--- Available data Enclosed Below ---

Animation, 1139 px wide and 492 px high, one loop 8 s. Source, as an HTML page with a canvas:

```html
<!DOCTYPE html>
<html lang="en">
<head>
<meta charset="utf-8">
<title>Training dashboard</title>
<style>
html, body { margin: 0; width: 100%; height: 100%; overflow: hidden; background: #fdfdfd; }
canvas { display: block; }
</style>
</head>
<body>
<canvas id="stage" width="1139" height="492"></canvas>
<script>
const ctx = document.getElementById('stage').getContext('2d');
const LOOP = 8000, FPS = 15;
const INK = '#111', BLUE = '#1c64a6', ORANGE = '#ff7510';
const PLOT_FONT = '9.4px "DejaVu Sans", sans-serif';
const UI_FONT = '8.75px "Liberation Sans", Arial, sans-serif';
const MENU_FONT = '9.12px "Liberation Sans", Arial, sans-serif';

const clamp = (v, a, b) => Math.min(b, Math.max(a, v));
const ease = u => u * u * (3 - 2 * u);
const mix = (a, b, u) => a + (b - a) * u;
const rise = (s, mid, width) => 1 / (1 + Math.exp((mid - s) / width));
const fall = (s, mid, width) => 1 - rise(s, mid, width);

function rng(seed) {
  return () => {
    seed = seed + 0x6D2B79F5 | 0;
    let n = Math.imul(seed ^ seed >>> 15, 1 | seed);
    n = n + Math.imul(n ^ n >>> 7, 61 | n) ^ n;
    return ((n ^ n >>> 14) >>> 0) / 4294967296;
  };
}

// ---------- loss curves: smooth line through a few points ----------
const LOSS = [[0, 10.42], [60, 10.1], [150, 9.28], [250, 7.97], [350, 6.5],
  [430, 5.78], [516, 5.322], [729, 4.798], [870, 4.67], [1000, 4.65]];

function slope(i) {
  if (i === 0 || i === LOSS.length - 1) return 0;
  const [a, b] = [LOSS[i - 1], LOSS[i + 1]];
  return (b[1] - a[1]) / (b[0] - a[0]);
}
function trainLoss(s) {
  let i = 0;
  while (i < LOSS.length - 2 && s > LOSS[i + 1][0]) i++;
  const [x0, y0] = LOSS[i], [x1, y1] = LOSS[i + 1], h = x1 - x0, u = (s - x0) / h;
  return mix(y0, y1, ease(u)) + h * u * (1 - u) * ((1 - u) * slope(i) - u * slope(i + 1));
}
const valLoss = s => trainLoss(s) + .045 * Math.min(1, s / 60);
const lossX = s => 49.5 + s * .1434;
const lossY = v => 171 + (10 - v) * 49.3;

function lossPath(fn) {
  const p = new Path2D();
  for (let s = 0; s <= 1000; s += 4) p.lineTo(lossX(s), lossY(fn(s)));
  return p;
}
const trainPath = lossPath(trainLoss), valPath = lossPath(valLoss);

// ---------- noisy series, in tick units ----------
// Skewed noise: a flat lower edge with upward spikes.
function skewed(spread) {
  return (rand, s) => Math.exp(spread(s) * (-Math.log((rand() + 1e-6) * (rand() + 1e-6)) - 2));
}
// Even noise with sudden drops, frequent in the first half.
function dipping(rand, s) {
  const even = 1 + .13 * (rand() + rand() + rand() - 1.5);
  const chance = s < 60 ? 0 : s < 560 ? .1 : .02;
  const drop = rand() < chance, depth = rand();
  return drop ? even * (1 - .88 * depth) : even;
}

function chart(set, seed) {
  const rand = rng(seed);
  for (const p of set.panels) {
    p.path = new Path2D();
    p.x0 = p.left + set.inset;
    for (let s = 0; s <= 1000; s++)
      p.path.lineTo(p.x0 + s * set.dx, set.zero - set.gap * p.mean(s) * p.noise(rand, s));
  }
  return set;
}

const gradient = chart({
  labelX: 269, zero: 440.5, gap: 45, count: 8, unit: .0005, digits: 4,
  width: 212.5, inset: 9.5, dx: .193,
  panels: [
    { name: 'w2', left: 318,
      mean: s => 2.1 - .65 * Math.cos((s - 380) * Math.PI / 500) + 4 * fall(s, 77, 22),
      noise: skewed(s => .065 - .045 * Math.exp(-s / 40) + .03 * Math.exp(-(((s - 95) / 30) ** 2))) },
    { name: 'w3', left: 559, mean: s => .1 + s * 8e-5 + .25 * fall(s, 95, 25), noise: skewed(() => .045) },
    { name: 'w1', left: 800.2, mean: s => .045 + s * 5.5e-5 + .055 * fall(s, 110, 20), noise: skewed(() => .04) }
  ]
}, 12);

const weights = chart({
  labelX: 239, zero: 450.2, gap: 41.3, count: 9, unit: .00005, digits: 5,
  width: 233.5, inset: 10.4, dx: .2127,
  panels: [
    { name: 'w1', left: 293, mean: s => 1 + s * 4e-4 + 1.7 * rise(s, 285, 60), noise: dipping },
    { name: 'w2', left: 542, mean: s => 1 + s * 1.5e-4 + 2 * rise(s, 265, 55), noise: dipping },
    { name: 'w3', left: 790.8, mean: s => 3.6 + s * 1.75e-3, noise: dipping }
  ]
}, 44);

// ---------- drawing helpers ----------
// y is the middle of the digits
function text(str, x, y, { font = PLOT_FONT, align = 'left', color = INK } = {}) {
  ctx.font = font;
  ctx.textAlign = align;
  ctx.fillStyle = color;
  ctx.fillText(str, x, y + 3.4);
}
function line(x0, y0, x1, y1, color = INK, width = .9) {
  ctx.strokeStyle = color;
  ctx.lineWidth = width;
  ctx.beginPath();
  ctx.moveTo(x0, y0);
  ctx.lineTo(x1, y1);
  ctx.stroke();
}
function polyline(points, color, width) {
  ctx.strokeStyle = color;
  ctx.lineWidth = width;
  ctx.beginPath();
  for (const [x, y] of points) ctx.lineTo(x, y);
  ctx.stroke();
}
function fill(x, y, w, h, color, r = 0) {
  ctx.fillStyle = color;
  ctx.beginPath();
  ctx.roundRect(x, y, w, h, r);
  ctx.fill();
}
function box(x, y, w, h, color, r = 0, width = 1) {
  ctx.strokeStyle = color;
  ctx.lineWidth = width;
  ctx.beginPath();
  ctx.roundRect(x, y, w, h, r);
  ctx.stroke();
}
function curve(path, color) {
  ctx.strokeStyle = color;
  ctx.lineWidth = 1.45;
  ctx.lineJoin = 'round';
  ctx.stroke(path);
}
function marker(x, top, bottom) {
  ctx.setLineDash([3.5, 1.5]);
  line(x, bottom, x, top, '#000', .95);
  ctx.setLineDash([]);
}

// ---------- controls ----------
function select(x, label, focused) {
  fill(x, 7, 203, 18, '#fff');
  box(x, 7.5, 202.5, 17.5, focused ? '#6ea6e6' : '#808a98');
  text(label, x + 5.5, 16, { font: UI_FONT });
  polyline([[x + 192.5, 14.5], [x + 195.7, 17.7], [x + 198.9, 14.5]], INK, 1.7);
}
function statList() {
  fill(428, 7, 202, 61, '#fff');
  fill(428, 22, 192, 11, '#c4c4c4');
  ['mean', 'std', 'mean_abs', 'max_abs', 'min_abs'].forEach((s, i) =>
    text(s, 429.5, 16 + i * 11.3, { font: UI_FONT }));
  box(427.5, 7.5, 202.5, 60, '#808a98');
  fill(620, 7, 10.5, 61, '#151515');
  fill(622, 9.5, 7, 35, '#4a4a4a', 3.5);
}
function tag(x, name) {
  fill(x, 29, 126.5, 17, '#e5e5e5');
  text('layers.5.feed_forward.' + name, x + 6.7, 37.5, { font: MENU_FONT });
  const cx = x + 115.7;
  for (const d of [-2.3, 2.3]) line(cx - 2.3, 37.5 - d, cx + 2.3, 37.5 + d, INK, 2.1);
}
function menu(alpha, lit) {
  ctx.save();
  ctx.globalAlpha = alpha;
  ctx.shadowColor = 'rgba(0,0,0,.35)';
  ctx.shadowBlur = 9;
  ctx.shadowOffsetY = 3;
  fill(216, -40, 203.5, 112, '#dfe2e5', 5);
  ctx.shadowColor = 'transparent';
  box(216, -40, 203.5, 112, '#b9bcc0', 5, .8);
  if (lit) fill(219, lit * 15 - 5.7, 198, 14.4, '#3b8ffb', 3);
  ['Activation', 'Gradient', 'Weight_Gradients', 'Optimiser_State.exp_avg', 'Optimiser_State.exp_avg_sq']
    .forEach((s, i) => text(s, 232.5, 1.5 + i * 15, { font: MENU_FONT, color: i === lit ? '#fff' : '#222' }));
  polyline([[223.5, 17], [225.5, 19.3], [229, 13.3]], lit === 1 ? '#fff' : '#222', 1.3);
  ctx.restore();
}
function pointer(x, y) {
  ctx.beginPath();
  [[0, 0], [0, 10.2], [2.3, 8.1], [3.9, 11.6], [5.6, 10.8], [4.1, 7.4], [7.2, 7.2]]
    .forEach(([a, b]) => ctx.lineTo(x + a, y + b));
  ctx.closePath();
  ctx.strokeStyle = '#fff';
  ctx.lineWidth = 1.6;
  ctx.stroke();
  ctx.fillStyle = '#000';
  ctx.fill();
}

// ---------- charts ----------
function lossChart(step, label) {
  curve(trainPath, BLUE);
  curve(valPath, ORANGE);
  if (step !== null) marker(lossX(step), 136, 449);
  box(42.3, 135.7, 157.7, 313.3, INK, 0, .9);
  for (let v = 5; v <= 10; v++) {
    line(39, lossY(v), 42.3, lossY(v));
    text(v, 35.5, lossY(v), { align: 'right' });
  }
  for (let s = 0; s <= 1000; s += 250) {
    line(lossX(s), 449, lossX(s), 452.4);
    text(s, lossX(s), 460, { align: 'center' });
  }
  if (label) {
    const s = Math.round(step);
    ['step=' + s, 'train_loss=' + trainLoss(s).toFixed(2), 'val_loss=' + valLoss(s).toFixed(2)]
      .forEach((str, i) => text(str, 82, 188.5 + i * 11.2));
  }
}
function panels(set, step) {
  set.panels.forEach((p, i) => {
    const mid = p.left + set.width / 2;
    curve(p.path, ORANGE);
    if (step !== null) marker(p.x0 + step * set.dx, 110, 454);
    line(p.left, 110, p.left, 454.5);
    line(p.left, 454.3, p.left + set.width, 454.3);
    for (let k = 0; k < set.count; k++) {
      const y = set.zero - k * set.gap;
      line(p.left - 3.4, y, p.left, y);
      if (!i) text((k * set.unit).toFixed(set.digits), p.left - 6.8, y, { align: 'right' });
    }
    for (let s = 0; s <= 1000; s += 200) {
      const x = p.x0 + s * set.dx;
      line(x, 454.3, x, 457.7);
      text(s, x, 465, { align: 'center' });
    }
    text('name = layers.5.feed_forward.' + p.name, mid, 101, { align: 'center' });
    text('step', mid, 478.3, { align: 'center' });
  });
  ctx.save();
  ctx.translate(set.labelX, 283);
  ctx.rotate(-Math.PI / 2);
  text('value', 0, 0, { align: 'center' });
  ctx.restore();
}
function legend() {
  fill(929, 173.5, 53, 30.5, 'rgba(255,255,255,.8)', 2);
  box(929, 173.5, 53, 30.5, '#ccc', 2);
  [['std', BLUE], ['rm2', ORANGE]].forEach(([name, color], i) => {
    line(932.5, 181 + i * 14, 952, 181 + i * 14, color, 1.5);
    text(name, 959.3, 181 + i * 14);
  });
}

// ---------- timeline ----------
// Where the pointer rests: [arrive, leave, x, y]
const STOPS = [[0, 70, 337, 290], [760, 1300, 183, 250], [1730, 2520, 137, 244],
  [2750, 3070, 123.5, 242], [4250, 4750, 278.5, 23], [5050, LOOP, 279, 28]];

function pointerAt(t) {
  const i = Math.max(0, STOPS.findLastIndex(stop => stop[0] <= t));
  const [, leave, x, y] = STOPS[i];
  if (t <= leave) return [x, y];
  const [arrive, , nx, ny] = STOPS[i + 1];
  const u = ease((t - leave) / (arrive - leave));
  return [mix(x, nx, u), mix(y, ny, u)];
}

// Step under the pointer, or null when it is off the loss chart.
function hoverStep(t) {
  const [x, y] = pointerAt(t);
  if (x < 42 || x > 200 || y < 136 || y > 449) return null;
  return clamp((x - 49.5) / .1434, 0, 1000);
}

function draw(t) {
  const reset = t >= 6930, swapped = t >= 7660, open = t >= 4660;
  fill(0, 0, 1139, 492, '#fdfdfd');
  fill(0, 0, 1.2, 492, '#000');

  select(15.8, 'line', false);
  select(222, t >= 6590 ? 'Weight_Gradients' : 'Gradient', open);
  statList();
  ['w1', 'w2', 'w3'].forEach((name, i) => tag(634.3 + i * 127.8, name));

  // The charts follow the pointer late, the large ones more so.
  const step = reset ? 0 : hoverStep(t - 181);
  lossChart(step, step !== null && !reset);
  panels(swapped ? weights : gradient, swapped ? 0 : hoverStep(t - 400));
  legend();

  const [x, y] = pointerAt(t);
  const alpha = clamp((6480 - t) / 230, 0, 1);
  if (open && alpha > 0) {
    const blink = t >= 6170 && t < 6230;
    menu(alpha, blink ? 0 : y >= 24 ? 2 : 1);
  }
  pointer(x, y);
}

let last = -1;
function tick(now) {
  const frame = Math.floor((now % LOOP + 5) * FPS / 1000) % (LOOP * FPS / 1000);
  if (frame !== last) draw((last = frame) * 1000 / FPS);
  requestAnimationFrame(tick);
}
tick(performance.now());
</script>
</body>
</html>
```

--- End of Enclosed Available data ---

**The problem:**
The required answer is the count of lines in the listing that contain the word "noise", with no other text.

**Exercise answer:**
9